AVAILABLE DATA START

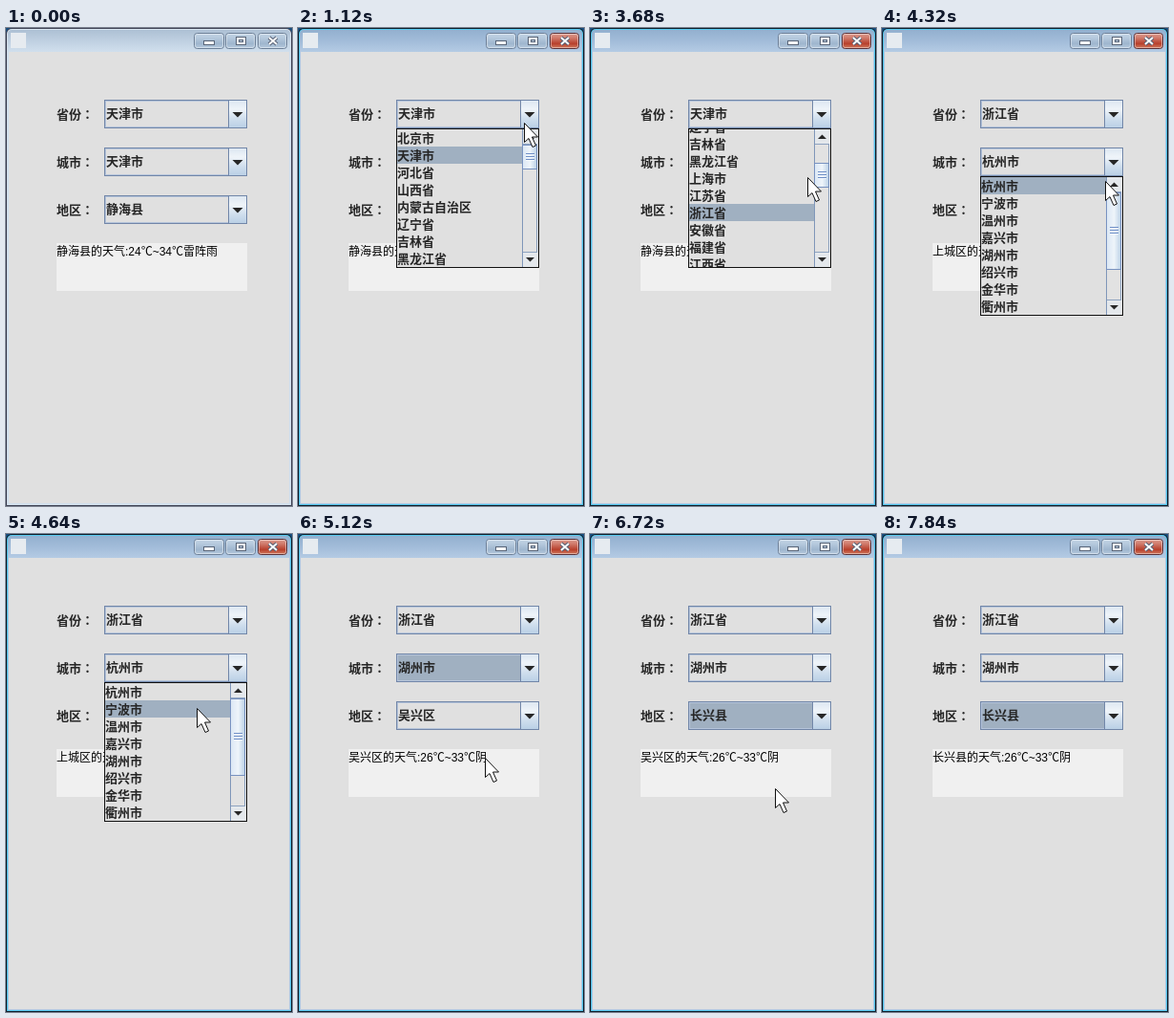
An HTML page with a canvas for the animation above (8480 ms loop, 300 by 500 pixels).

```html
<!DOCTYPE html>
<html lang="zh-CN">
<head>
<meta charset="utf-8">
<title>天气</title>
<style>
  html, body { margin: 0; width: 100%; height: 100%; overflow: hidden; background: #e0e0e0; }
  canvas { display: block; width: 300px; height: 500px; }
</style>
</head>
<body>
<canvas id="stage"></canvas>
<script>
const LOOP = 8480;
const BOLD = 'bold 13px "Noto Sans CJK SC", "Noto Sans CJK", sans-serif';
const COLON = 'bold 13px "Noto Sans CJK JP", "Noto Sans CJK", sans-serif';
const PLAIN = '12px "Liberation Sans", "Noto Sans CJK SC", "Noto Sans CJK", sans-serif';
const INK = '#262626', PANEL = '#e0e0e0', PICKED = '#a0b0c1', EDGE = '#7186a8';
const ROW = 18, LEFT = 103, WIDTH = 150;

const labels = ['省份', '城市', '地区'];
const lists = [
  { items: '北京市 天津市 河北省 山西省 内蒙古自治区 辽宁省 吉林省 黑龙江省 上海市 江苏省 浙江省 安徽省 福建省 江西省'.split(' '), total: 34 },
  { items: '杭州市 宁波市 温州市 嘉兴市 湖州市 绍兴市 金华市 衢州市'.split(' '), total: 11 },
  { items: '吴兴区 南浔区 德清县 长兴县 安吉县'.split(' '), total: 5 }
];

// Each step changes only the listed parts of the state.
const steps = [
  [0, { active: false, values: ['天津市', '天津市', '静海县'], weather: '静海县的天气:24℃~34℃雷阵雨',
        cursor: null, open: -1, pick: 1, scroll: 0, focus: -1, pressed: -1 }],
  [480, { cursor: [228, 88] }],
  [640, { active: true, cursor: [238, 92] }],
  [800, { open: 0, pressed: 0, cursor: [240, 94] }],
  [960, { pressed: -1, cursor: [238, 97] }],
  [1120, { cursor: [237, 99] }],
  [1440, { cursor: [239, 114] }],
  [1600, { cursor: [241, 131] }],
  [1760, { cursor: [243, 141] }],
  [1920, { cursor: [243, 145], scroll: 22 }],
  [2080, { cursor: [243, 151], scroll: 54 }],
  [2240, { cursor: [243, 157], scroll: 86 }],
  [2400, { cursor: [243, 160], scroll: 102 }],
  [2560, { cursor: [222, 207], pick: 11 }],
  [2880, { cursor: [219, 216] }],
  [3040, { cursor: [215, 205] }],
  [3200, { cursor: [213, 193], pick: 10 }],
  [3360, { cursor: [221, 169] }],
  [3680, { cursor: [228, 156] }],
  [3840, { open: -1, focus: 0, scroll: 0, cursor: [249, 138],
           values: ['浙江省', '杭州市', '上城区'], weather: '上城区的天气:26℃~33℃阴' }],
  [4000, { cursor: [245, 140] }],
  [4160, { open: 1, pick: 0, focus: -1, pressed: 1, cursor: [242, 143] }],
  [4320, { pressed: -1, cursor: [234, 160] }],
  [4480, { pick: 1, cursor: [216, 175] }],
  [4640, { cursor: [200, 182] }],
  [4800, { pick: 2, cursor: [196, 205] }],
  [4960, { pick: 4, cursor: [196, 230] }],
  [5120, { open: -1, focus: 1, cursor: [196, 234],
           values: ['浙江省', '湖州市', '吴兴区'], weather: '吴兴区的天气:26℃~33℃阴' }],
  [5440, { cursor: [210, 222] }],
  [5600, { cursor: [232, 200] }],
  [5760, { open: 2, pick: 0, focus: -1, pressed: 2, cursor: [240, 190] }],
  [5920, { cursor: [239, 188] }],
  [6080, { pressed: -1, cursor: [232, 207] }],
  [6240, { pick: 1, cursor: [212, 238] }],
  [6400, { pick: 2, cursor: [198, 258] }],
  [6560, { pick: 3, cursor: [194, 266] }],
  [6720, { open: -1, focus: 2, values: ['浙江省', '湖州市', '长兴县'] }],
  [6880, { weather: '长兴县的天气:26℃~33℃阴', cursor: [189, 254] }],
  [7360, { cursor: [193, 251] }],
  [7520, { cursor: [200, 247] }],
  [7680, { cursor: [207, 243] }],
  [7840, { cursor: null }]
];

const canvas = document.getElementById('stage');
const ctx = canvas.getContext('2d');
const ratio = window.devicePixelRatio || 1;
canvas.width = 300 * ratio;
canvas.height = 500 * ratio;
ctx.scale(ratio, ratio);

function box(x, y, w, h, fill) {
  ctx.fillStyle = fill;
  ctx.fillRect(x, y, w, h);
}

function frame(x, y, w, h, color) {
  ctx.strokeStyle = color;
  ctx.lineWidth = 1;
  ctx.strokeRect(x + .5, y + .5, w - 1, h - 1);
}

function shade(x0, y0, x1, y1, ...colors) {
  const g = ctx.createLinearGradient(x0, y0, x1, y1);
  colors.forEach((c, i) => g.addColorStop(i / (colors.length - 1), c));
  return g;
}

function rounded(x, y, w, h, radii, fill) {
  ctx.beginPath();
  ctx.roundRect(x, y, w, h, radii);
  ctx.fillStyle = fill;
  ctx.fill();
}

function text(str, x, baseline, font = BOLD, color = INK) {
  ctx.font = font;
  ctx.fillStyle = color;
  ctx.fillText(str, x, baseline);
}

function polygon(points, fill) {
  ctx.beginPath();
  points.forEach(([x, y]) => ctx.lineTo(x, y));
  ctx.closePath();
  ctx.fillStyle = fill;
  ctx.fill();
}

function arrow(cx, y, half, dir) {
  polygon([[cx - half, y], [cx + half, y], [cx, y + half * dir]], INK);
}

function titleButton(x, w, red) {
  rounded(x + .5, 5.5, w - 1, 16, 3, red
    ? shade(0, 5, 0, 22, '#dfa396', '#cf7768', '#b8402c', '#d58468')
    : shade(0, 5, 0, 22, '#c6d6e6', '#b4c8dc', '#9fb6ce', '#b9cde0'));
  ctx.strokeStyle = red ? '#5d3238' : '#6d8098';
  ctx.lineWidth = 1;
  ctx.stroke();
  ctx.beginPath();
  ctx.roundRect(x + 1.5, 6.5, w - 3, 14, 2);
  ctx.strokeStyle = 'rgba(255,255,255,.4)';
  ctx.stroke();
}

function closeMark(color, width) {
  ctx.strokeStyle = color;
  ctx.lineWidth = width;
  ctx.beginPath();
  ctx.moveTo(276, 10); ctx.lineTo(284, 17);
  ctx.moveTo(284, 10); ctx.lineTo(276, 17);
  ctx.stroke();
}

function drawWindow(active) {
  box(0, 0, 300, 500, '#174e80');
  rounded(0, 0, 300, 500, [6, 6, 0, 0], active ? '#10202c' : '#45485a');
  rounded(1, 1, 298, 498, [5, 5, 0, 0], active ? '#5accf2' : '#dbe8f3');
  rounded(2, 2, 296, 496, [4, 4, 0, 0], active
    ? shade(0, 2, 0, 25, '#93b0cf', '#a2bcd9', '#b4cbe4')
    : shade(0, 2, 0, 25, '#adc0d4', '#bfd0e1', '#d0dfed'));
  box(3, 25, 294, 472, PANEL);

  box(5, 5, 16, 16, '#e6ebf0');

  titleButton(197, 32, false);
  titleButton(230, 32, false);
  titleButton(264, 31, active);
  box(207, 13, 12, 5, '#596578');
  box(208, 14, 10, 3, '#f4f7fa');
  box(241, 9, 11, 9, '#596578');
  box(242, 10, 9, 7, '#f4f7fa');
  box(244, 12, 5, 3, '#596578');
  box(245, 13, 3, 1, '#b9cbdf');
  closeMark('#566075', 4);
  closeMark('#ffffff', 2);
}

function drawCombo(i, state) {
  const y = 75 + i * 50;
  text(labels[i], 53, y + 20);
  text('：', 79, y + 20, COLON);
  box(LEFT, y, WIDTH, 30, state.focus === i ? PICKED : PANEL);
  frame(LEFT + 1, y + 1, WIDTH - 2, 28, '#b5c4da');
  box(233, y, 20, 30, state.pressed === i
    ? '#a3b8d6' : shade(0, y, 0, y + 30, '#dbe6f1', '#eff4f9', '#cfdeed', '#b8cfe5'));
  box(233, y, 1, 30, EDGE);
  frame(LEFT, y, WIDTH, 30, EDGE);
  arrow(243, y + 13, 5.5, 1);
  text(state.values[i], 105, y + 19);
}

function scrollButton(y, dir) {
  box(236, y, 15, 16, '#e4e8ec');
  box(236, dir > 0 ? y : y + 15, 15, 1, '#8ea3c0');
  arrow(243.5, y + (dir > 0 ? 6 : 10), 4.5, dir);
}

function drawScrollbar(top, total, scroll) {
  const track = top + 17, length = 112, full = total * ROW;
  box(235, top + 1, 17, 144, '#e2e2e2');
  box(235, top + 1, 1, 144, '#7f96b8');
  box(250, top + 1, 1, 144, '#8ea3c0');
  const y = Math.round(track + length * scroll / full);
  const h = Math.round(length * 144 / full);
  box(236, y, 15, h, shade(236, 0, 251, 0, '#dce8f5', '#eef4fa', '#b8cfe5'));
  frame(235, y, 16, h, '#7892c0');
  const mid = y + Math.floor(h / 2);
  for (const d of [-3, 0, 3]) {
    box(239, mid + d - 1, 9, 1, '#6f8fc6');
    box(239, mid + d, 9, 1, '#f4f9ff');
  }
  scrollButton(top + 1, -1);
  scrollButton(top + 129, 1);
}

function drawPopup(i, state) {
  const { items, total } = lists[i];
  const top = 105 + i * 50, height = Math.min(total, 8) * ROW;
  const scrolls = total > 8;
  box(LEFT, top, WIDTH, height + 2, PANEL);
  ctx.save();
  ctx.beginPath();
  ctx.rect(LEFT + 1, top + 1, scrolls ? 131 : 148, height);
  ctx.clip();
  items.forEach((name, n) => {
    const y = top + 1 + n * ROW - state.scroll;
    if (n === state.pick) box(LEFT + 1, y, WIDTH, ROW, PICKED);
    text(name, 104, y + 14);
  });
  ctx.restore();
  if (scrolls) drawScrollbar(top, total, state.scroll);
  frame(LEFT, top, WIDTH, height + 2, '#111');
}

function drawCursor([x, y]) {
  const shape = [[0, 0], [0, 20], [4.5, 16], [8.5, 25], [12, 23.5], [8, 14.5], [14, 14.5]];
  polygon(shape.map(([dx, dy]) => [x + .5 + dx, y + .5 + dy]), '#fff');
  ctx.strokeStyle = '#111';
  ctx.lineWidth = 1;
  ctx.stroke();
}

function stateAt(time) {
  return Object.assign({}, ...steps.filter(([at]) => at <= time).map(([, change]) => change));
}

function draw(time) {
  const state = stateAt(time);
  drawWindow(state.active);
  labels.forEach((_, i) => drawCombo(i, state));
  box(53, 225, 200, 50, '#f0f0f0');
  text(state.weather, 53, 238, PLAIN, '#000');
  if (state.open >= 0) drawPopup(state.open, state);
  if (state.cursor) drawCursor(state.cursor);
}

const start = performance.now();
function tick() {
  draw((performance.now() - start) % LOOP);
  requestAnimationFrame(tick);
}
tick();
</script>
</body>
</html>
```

AVAILABLE DATA END
AVAILABLE DATA START

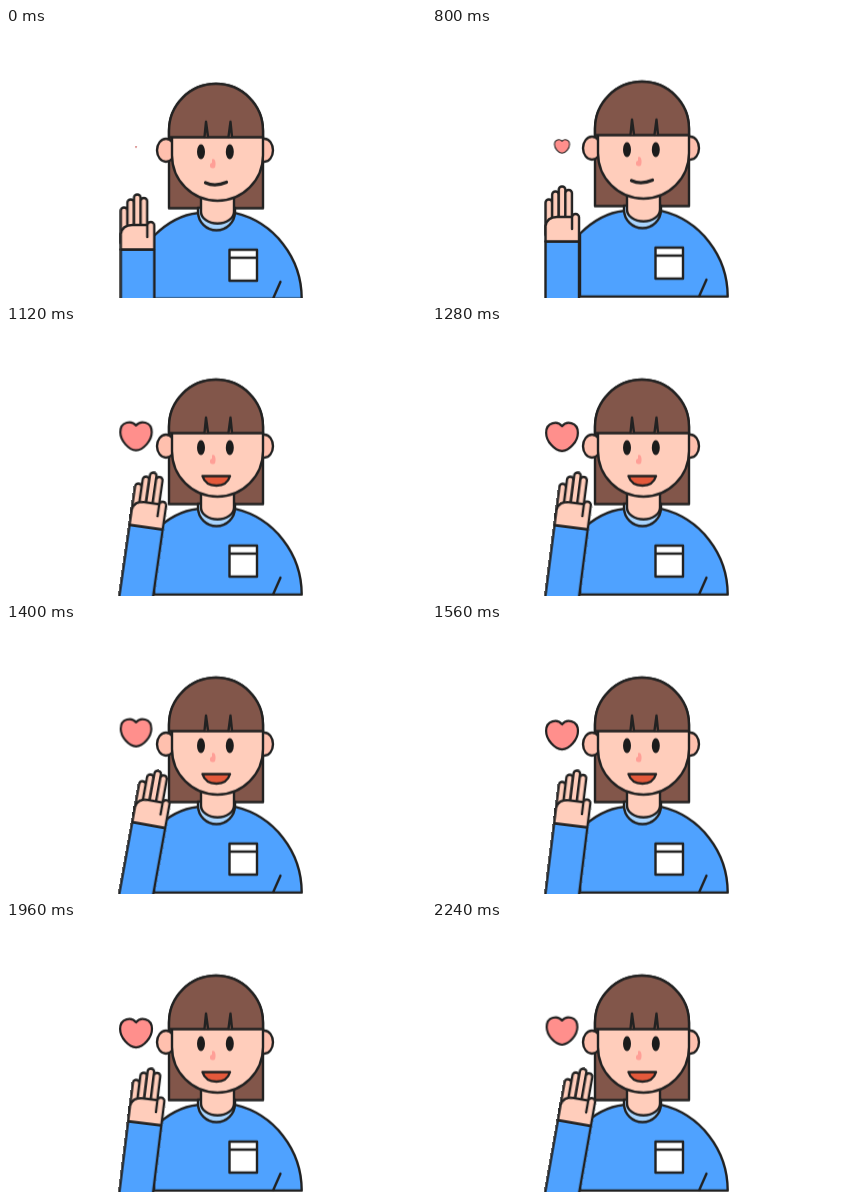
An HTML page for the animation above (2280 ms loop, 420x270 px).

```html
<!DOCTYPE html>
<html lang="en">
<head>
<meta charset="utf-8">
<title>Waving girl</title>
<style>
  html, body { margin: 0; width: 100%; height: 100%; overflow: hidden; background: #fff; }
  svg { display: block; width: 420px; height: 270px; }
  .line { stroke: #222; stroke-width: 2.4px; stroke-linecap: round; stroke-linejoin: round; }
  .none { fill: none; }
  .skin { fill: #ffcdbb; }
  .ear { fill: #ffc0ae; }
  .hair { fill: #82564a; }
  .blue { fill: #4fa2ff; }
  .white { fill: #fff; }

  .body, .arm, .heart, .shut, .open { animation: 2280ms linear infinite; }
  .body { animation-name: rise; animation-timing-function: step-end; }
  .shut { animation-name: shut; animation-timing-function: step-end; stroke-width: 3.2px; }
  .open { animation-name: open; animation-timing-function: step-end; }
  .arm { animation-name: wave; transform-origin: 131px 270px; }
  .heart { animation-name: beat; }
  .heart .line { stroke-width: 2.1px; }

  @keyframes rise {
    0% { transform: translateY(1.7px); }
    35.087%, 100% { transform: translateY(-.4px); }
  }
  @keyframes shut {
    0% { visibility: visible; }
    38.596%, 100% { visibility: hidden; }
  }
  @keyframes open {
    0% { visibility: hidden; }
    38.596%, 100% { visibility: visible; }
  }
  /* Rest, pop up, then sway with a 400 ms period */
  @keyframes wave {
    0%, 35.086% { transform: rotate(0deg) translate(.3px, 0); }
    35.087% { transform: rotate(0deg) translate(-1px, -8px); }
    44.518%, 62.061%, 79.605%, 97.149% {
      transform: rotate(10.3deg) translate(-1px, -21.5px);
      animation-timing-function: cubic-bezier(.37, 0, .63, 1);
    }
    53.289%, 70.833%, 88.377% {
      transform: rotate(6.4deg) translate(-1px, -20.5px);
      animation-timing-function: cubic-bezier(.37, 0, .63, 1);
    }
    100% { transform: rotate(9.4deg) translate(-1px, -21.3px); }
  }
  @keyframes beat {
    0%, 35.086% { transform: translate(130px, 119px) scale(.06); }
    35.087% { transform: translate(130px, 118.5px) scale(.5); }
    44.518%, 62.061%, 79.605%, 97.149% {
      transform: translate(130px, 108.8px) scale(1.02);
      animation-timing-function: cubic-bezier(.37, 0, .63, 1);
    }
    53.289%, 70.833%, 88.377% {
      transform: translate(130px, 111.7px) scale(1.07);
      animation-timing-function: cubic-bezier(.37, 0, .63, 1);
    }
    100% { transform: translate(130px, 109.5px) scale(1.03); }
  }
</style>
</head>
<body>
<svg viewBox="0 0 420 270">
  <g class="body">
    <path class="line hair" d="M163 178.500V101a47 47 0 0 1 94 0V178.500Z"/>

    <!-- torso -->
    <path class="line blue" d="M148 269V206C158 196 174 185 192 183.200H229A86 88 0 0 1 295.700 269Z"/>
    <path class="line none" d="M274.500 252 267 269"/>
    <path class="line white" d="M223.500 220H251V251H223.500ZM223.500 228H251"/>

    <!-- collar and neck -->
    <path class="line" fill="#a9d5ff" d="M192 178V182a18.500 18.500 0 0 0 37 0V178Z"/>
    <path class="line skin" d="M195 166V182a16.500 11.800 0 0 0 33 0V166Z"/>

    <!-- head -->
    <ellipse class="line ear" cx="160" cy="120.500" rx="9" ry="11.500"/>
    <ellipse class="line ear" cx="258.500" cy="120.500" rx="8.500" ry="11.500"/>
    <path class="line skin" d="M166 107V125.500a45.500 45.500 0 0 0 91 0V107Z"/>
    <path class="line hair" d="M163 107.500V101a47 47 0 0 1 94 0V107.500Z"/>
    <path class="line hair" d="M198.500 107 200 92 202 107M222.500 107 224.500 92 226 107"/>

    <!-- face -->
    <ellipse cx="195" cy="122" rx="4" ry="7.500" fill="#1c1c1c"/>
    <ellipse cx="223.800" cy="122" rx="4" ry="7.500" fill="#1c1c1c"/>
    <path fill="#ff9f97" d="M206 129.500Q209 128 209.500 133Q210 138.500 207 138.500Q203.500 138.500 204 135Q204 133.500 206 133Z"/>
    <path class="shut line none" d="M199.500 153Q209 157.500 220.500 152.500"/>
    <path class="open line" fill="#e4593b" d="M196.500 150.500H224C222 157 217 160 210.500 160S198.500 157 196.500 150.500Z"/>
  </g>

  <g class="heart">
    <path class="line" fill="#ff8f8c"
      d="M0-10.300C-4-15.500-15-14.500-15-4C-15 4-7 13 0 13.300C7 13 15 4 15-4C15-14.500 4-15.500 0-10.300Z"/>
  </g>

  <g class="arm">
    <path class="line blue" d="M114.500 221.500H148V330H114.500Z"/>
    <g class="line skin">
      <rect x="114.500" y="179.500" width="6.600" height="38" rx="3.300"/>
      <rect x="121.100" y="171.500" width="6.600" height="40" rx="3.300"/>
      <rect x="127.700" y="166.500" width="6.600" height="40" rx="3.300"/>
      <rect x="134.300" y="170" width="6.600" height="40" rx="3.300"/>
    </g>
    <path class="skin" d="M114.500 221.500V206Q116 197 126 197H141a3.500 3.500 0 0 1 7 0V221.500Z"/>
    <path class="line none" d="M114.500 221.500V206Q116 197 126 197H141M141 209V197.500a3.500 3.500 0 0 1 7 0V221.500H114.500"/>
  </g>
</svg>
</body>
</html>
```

AVAILABLE DATA END

ACTION ITEM: Your answer should be a single number: how many lines of the material above include "Math".

EXPECTED ANSWER: 4